33. The Committee encourages the State party to ratify the Optional Protocol to the Convention on the Elimination of All Forms of Discrimination against Women and to accept, as soon as possible, the amendment to article 20, paragraph 1, of the Convention concerning the meeting time of the Committee.
34. The Committee requests the State party to ensure the wide participation of all ministries and public bodies in, and to consult with other non-governmental organizations in addition to the National Union of Eritrean Women during, the preparation of its next report. It encourages the State party to involve Parliament in a discussion of the report before its submission to the Committee.
35. The Committee urges the State party to utilize fully in its implementation of the obligations under the Convention, the Beijing Declaration and Platform for Action which reinforce the provisions of the Convention, and requests the State party to include information thereon in its next periodic report.
36. The Committee also emphasizes that a full and effective implementation of the Convention is indispensable for achieving the Millennium Development Goals. It calls for the integration of a gender perspective and the explicit reflection of the provisions of the Convention in all efforts aimed at the achievement of the Millennium Development Goals and requests the State party to include information thereon in its next periodic report.
37. The Committee notes that States’ adherence to the seven major international human rights instruments enhances the enjoyment by women of their human rights and fundamental freedoms in all aspects of life. Therefore, the Committee encourages the Government of Eritrea to consider ratifying the treaties to which it is not yet a party, namely, the Convention against Torture and Other Cruel, Inhuman or Degrading Treatment or Punishment and the International Convention on the Protection of the Rights of All Migrant Workers and Members of Their Families.
38. The Committee requests the wide dissemination in Eritrea of the present concluding comments in order to make the people of Eritrea, including government officials, politicians, parliamentarians and women’s and human- rights organizations, aware of the steps that have been taken to ensure de jure and de facto equality of women, as well as the further steps that are required in that regard. The Committee requests the State party to continue to disseminate widely, in particular to women’s and human-rights organizations, the Convention, the Optional Protocol thereto, the Committee’s general recommendations, the Beijing Declaration and Platform for Action and the outcome of the twenty-third special session of the General Assembly, entitled “Women 2000: gender equality, development and peace for the twenty-first century”.
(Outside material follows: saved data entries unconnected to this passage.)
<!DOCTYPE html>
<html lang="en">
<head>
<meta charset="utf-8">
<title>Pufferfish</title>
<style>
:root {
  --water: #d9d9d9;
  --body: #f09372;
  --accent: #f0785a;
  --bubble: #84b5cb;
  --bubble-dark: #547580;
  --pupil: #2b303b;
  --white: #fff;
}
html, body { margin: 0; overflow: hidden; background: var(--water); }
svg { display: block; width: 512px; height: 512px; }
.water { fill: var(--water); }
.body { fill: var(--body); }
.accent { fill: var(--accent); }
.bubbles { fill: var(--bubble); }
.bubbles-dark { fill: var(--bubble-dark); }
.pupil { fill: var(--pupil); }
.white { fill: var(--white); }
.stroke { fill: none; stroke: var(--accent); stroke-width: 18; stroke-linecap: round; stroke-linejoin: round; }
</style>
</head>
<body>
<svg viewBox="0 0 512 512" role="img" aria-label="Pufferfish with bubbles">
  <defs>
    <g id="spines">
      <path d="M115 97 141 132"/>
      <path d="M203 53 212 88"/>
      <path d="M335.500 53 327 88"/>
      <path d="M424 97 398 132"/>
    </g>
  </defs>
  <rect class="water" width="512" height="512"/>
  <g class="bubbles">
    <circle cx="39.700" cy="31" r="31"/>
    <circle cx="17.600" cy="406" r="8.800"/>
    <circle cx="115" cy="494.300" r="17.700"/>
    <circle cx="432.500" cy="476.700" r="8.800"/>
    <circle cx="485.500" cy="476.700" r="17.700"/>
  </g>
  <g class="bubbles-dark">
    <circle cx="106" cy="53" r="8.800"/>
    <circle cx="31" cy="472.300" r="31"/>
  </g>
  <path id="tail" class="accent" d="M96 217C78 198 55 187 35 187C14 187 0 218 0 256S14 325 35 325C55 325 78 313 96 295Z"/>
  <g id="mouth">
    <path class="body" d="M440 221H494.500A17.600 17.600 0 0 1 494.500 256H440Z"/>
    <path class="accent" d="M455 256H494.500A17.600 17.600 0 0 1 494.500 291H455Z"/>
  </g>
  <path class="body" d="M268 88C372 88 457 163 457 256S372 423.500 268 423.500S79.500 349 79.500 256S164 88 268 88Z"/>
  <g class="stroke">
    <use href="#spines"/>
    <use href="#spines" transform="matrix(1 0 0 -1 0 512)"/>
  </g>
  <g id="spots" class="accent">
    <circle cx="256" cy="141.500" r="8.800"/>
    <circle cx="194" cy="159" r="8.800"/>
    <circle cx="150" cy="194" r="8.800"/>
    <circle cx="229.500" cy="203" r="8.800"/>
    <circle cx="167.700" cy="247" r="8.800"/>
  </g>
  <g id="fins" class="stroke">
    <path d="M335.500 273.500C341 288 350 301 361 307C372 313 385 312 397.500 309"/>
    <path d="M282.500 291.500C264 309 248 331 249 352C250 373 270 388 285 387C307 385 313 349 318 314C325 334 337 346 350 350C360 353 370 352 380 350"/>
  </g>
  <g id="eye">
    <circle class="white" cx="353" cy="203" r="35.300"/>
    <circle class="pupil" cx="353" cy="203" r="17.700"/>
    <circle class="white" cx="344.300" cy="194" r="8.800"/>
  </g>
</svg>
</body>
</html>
39. The Committee requests the State party to respond to the concerns expressed in the present concluding comments in its fourth periodic report under article 18 of the Convention, which is due in October 2008.
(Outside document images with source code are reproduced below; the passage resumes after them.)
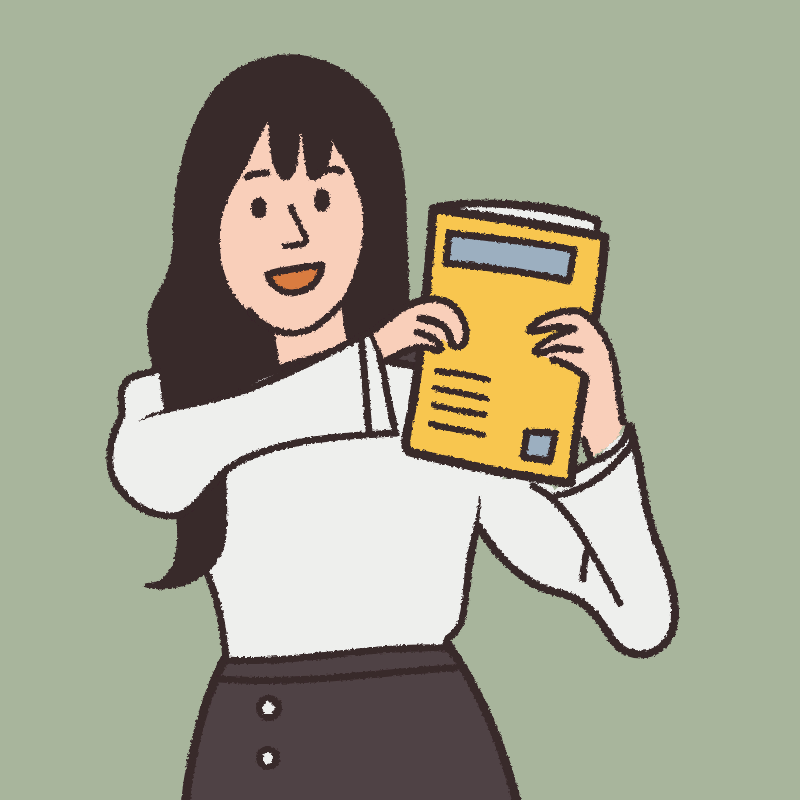
<!DOCTYPE html>
<html lang="en">
<head>
<meta charset="utf-8">
<title>Woman presenting a book</title>
<style>
:root {
  --sage: #a8b59c;
  --ink: #38292b;
  --skin: #f9cfba;
  --shirt: #eeefed;
  --skirt: #504244;
  --cover: #f8c650;
  --label: #9cafc0;
  --lips: #d97b41;
}
html, body { margin: 0; background: var(--sage); }
body { width: 800px; height: 800px; overflow: hidden; }
svg { display: block; }
.line { fill: none; stroke: var(--ink); stroke-width: 7; stroke-linecap: round; stroke-linejoin: round; }
.thin { stroke-width: 6; }
.ink { fill: var(--ink); }
.skin { fill: var(--skin); }
.shirt { fill: var(--shirt); }
.skirt { fill: var(--skirt); }
.cover { fill: var(--cover); }
.label { fill: var(--label); }
.lips { fill: var(--lips); }
.sage { fill: var(--sage); }
</style>
</head>
<body>
<svg width="800" height="800" viewBox="0 0 800 800" role="img" aria-label="Smiling woman with long dark hair holding up a yellow book">
  <defs>
    <filter id="crayon" filterUnits="userSpaceOnUse" x="0" y="0" width="800" height="800">
      <feTurbulence type="fractalNoise" baseFrequency="0.35" numOctaves="2" seed="4" result="grain"/>
      <feDisplacementMap in="SourceGraphic" in2="grain" scale="4" xChannelSelector="R" yChannelSelector="G"/>
    </filter>
  </defs>
  <rect class="sage" width="800" height="800"/>

  <g id="woman" filter="url(#crayon)">
    <g id="skirt">
      <path class="skirt" d="M224 660L447 642C478 688 500 735 519 806H184C190 750 203 702 224 660Z"/>
      <path class="line" style="stroke-width:9" d="M224 660C203 702 191 750 185 806M447 643C478 688 500 735 518 806"/>
      <path class="line" d="M219 679C300 685 380 672 455 668"/>
      <circle class="ink" cx="269" cy="708" r="13"/>
      <path class="shirt" d="M262 708L268 700L275 707L272 714L264 714Z"/>
      <circle class="ink" cx="268" cy="758" r="12"/>
      <ellipse class="shirt" cx="268" cy="758" rx="5" ry="6"/>
    </g>

    <path id="hair-back" class="ink" d="M268 57C312 45 365 72 388 115C404 147 407 190 407 230L410 302L422 362L300 400L160 418C158 372 146 355 147 325C148 296 172 285 173 240C172 175 192 70 268 57Z"/>

    <g id="torso">
      <path class="shirt" d="M205 570L224 475L300 420L380 363L440 366L540 440L481 500C478 530 470 545 468 580C466 605 464 630 446 639L446 646L226 660C225 630 222 606 205 570Z"/>
      <path class="line" d="M205 568C217 596 223 622 226 660C300 664 360 646 445 648L448 638C463 630 465 610 467 585"/>
      <path class="ink" d="M479 496L484 496C482 535 472 555 471 587L464 587C464 550 476 530 479 496Z"/>
      <path class="line" d="M392 363L422 367"/>
      <path class="skirt" d="M393 358L415 347L425 352L424 364Z"/>
    </g>

    <g id="raised-arm">
      <path class="shirt" d="M482 482L535 475L560 493L630 426C640 460 641 480 647 510C655 545 674 575 675 610C676 645 652 661 627 652C608 643 606 621 585 605C566 590 548 595 528 580C508 566 496 554 479 527Z"/>
      <path class="line" style="stroke-width:8" d="M479 527C496 554 508 566 528 580C548 595 566 590 585 605C606 621 608 643 627 652C652 661 676 645 675 610C674 575 655 545 647 510C641 480 640 460 630 426"/>
      <path class="line" d="M533 486C570 503 590 550 620 603M588 548C584 561 583 570 583 579"/>
    </g>

    <g id="head">
      <path class="skin" d="M273 320L279 364L347 345L341 305Z"/>
      <path class="skin" d="M268 121C269 145 271 172 283 180C295 184 300 160 300 133C305 145 303 172 311 181C326 181 333 160 332 139C337 155 350 164 355 184C364 205 365 227 361 248C354 280 340 310 320 325C305 337 272 335 259 321C235 302 218 275 220 235C220 202 241 180 250 158C256 144 264 128 268 121Z"/>
      <path class="line" d="M250 311C260 327 281 334 296 333C314 332 330 316 342 303"/>
      <path class="line" d="M247 177C254 173 261 173 267 173M320 172C328 169 335 168 341 171"/>
      <ellipse class="ink" cx="259" cy="208" rx="8" ry="11"/>
      <ellipse class="ink" cx="322" cy="200" rx="8" ry="12"/>
      <path class="line thin" d="M291 207C296 219 302 230 306 238C308 245 300 245 285 246"/>
      <path class="lips line" style="fill:var(--lips)" d="M268 274C286 269 305 267 322 265C321 279 311 292 292 293C280 293 270 285 268 274Z"/>
    </g>

    <path id="hair-end" class="ink" d="M175 500L226 465C226 490 229 515 226 540C220 575 180 597 144 587C143 582 149 583 155 582C174 576 180 550 176 515Z"/>

    <g id="crossed-arm">
      <path class="shirt" d="M158 368L164 414C200 402 230 400 260 380C300 366 340 352 372 330L396 434C340 434 280 440 235 465C215 480 205 505 180 516C155 520 134 505 120 490C103 468 109 438 122 416C118 395 120 375 145 374Z"/>
      <path class="line" d="M157 369C149 375 138 372 128 380C118 389 122 404 122 416C109 438 105 466 117 485C130 505 154 520 180 515C202 504 209 482 231 467C270 440 340 436 396 433"/>
      <path class="ink" d="M139 421C150 411 180 406 205 401C240 392 300 364 370 328L376 333C320 362 270 389 220 401C190 409 160 412 139 421Z"/>
      <path class="line" d="M361 339C365 370 366 400 369 430M371 332C385 360 384 390 396 433"/>
    </g>

    <g id="forearm-far">
      <path class="sage" d="M576 472L582 440L594 458Z"/>
      <path class="skin" d="M560 352L598 325C614 342 619 370 619 390L624 424C618 440 607 450 589 457L582 440Z"/>
      <path class="line" d="M584 440L590 458"/>
      <path class="shirt" d="M552 492L577 472C596 461 618 456 628 426L634 440C616 470 590 496 556 496Z"/>
      <path class="line" d="M577 470C594 458 624 457 629 425L633 443C612 470 592 489 556 496"/>
    </g>

    <g id="book">
      <path class="shirt line" style="fill:var(--shirt)" d="M433 208C465 198 570 203 598 222L596 236L436 213Z"/>
      <path class="line" d="M440 207C490 198 560 210 596 220"/>
      <path class="cover line" style="fill:var(--cover);stroke-width:9" d="M433 209C480 215 550 226 605 237C601 310 577 400 571 483C515 476 460 464 410 452C403 449 406 438 408 428C422 360 428 280 433 209Z"/>
      <path class="label line" style="fill:var(--label)" d="M449 233C490 238 535 242 574 250L569 281C528 272 486 267 446 263Z"/>
      <path class="line thin" d="M437 371C455 373 472 375 488 380M435 388C453 392 470 394 486 399M434 405C450 410 467 411 484 415M431 424C448 429 466 430 483 435"/>
      <path class="label line" style="fill:var(--label)" d="M527 432L555 433L550 461L523 457Z"/>
    </g>

    <g id="hand-near">
      <path class="skin" d="M372 331C390 316 410 298 436 299C459 301 470 327 465 343C460 350 453 348 449 344L441 338C443 348 440 352 432 350C415 349 402 354 386 363Z"/>
      <path class="line" d="M374 330C392 316 410 298 436 299C459 301 470 327 465 342C460 350 451 347 450 340C449 325 435 319 420 318M417 332C429 335 440 341 441 349C437 354 432 347 424 347C410 347 400 354 386 361"/>
      <path class="line thin" d="M421 319C438 323 450 326 451 339"/>
    </g>

    <g id="hand-far">
      <path class="skin" d="M529 331C538 318 560 310 580 311C606 325 617 357 619 390L623 424L588 440C590 416 591 400 585 379C574 369 564 363 553 360L537 354L535 349L550 340L566 329C550 327 540 333 529 331Z"/>
      <path class="line" d="M529 331C536 318 560 309 580 311C608 328 616 357 618 390L623 422M529 331C540 333 552 324 574 329C558 334 541 341 535 351C538 357 547 349 560 348L580 350M553 360C566 362 576 369 586 377L582 405"/>
    </g>
  </g>
</svg>
</body>
</html>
 The International Covenant on Economic, Social and Cultural Rights, the International Covenant on Civil and Political Rights, the International Convention on the Elimination of All Forms of Racial Discrimination, the Convention on the Elimination of All Forms of Discrimination against Women, the Convention against Torture and Other Cruel, Inhuman or Degrading Treatment or Punishment, the Convention on the Rights of the Child and the International Convention on the Protection of the Rights of All Migrant Workers and Members of Their Families.